by Michael R. Allen
Yes, the congregation eventually sold the church voluntarily. I still remember the day back in 2006 when the pastor of the North Galilee Missionary Baptist Church called us at Landmarks Association of St. Louis asking for help with a real estate agent who had approached the church for an offer. Our advice was that the buyer was likely Paul McKee, Jr. and McEagle Properties, and the church should not worry about standing firm because this was a big, long-term project and there was no need to move out right away. However, by summer 2007, North Galilee was long gone.
Now, in 2009, the cornerstone is removed. North Galilee Missionary Baptist Church has moved to Moline Acres in St. Louis County. The building that housed African-American Christian worship since 1906 — over 100 years — sits empty, with its front door constantly pried apart by vandals seeking copper. The block that the church anchored was once proud — a solid part of the JeffVanderLou neighborhood. Now, the block barely recognizes the state it was in in January 2007 when I first photographed it.
At that point, the church was surrounded by fairly well-kept brick housing that was privately owned. This block stood out in a neighborhood where much of the remaining historic housing stock east of Grand is owned by a few large owners, including the valiant St. Louis Equity Fund. Here was a block that spoke not only to the past but to the future — institutional stability, private ownership and safety. Needless to say, McEagle got a foothold in 2006 and proceeded to buy out every private owner in the next two years.
It’s day and night. When I now set foot on the block, I feel a heavy sense of loss.
One of the houses was occupied then, while one was owned by McEagle and another by the city’s Land Reutilization Authority. The three houses remain:
Across the street stood three two-story houses. The center house still had its elaborate historic wooden porch in January 2007:
East of the group of three houses stood an already-boarded one-story shotgun house. Apparently, life at this house was happy, as now-covered graffiti left by its occupants indicated two years ago:
This side of the block has changed radically in the past two years as McEagle finished acquisition and brick thieves destroyed the group of three houses. Here’s a recent view:

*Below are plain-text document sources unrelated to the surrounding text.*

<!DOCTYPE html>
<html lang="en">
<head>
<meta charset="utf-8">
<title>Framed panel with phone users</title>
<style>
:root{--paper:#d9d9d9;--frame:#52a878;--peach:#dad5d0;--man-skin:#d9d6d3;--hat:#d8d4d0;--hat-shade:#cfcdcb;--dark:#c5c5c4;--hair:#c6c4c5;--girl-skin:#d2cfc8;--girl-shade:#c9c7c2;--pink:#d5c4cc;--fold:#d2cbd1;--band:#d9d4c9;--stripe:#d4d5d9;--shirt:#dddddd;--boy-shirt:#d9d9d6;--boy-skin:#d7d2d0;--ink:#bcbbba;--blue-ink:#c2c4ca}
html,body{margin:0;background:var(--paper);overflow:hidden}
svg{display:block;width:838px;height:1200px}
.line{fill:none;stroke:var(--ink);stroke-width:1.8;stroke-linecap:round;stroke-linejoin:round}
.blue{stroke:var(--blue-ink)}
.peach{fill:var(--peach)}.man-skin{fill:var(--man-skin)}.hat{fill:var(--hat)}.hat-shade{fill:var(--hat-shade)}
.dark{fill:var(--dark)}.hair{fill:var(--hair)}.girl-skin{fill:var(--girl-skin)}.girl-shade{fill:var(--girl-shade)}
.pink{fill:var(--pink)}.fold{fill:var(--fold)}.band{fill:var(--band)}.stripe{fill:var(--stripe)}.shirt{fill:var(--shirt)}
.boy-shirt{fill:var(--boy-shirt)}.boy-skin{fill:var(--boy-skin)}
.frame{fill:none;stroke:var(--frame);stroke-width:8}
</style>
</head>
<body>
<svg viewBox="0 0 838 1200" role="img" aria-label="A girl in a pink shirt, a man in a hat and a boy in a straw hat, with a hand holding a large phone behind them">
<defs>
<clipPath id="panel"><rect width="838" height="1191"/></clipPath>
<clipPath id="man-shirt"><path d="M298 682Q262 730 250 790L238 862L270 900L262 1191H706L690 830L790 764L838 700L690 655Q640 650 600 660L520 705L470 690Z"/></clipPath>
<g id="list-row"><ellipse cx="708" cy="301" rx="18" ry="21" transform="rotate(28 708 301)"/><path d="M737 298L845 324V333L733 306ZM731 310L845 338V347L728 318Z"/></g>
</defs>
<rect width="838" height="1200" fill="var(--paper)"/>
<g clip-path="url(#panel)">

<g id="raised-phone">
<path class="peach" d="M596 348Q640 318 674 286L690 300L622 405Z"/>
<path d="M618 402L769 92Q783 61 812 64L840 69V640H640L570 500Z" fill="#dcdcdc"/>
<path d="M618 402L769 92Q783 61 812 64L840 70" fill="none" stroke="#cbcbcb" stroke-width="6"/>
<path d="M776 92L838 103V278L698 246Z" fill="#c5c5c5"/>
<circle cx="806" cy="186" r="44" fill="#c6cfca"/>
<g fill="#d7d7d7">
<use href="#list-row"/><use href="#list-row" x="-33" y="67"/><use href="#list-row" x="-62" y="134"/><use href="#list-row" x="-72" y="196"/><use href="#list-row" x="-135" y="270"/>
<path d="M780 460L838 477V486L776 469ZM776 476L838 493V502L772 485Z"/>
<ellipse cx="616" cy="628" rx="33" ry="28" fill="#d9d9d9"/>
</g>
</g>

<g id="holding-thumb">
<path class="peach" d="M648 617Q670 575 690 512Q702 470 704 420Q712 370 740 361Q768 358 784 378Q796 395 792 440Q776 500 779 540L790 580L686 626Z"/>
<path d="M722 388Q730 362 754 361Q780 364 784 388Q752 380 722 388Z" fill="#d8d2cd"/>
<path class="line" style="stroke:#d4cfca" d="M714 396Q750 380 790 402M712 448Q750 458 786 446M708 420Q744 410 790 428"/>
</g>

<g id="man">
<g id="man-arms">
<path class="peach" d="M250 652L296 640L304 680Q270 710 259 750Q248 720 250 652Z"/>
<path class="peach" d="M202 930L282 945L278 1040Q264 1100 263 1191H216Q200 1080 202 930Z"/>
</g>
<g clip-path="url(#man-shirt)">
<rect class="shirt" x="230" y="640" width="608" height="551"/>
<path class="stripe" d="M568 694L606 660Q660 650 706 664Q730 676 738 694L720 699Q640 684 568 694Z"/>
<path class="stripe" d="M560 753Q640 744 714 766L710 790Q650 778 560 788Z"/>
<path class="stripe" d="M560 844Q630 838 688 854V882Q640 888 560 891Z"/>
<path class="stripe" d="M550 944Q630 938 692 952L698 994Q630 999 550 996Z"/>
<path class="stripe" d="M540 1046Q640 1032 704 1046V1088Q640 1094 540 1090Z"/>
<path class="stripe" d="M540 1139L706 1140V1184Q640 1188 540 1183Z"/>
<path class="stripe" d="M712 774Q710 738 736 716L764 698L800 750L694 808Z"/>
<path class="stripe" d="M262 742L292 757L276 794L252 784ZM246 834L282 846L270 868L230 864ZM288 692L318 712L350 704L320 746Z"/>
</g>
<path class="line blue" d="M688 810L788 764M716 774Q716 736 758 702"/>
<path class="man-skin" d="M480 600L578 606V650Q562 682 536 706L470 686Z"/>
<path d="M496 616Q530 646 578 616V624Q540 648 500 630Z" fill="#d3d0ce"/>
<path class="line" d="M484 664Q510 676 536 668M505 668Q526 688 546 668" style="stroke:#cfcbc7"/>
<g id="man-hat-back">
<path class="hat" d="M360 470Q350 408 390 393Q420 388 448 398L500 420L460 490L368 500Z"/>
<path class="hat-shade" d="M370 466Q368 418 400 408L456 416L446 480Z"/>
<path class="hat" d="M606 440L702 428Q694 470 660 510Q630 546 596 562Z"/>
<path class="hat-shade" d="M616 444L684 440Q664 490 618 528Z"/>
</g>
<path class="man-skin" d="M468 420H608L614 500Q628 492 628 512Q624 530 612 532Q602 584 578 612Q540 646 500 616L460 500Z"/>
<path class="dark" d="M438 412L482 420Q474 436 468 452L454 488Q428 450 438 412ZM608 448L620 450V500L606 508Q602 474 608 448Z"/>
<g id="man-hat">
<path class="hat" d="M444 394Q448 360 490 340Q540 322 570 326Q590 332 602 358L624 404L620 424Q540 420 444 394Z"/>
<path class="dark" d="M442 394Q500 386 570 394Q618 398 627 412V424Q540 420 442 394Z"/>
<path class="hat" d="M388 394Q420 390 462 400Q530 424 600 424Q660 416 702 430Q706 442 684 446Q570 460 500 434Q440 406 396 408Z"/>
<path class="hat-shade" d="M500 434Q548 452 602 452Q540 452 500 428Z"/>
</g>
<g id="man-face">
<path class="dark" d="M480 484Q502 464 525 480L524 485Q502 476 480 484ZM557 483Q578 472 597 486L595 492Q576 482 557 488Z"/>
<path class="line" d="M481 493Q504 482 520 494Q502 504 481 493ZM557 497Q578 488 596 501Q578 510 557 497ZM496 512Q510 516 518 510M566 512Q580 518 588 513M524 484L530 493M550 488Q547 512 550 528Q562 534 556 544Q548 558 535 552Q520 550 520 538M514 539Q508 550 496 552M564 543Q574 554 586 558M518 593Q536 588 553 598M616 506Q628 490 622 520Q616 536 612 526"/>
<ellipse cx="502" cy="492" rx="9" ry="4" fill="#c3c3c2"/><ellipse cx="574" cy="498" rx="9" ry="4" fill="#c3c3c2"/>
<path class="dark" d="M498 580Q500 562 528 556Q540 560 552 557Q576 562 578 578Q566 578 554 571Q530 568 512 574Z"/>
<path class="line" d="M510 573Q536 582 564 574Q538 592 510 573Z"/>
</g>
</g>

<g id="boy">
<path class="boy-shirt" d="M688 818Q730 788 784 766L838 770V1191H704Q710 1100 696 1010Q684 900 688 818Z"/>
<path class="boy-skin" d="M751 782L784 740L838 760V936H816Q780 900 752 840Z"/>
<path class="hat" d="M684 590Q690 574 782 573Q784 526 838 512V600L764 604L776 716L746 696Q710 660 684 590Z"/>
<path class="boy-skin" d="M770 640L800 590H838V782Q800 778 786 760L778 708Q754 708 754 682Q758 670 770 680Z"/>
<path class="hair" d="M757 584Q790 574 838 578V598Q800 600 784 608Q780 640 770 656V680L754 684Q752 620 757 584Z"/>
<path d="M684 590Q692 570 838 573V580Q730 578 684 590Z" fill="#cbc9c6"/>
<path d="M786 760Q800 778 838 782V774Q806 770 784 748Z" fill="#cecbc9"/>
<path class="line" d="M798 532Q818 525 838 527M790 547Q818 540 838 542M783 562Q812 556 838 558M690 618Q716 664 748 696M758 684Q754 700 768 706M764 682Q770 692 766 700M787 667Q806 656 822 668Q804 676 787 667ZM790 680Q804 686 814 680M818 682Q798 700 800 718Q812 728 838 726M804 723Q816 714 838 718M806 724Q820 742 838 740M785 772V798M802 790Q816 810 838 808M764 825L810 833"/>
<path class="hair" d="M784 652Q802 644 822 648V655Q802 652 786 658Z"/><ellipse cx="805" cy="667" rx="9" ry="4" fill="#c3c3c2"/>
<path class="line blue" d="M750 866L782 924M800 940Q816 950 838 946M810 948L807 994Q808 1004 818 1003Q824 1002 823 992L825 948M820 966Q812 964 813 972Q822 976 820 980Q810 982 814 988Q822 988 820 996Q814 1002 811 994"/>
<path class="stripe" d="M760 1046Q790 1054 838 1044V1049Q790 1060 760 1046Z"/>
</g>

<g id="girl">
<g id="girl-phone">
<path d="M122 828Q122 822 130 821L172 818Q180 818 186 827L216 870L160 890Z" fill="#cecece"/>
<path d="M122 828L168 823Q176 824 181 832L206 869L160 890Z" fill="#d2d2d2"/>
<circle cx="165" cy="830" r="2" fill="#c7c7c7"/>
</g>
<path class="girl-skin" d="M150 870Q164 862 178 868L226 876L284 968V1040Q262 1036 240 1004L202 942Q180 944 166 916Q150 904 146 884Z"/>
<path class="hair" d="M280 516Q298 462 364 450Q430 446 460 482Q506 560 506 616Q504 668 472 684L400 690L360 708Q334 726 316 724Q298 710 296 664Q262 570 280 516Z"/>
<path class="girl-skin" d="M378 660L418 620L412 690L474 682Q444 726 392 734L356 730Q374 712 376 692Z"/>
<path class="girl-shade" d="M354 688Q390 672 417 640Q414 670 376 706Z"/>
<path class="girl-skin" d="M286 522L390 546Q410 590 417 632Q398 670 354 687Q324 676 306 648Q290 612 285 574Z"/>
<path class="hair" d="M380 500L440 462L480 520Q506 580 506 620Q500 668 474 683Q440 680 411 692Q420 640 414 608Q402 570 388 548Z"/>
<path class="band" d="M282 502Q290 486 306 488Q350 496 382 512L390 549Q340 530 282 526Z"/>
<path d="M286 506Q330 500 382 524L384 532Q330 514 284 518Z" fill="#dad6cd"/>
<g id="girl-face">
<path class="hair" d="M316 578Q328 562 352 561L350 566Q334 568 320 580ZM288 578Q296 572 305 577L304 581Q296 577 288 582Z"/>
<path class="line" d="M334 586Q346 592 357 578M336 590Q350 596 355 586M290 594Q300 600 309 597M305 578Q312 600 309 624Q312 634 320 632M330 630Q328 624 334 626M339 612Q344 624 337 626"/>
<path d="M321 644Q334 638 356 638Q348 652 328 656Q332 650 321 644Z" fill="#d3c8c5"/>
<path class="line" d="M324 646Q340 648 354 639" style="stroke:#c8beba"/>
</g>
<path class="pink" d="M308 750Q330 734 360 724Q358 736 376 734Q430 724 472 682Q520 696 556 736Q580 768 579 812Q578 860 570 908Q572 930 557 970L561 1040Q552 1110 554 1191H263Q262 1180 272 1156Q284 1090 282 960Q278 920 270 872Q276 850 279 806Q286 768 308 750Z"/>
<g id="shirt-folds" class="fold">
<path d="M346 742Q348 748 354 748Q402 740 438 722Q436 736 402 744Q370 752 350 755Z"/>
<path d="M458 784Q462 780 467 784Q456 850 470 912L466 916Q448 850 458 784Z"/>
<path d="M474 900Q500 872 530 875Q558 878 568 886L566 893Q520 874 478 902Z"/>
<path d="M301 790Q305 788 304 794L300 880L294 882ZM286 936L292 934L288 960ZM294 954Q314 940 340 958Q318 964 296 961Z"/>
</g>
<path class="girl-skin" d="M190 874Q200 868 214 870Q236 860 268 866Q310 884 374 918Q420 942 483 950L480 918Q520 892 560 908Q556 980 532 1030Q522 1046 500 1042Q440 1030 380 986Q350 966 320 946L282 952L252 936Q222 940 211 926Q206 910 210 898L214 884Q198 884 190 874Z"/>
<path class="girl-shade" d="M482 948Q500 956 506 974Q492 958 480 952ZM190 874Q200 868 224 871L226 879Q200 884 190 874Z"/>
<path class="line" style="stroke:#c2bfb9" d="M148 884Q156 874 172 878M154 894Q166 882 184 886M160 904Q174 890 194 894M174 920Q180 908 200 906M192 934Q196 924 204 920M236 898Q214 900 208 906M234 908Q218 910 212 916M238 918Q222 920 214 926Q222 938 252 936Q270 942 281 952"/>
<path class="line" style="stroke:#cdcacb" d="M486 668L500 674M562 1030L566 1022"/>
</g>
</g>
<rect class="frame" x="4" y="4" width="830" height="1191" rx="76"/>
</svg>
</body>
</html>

When McEagle discusses saving all buildings that can be saved, what does that statement mean? For the 2900 block of Montgomery Avenue, a block that would have been an ideal block for preservation and infill, that promise is retroactive and meaningless. The buildings fell. The church moved to the county. Day is night, up is down, and the neighborhood is out one of its most hopeful blocks and a historic African-American house of worship.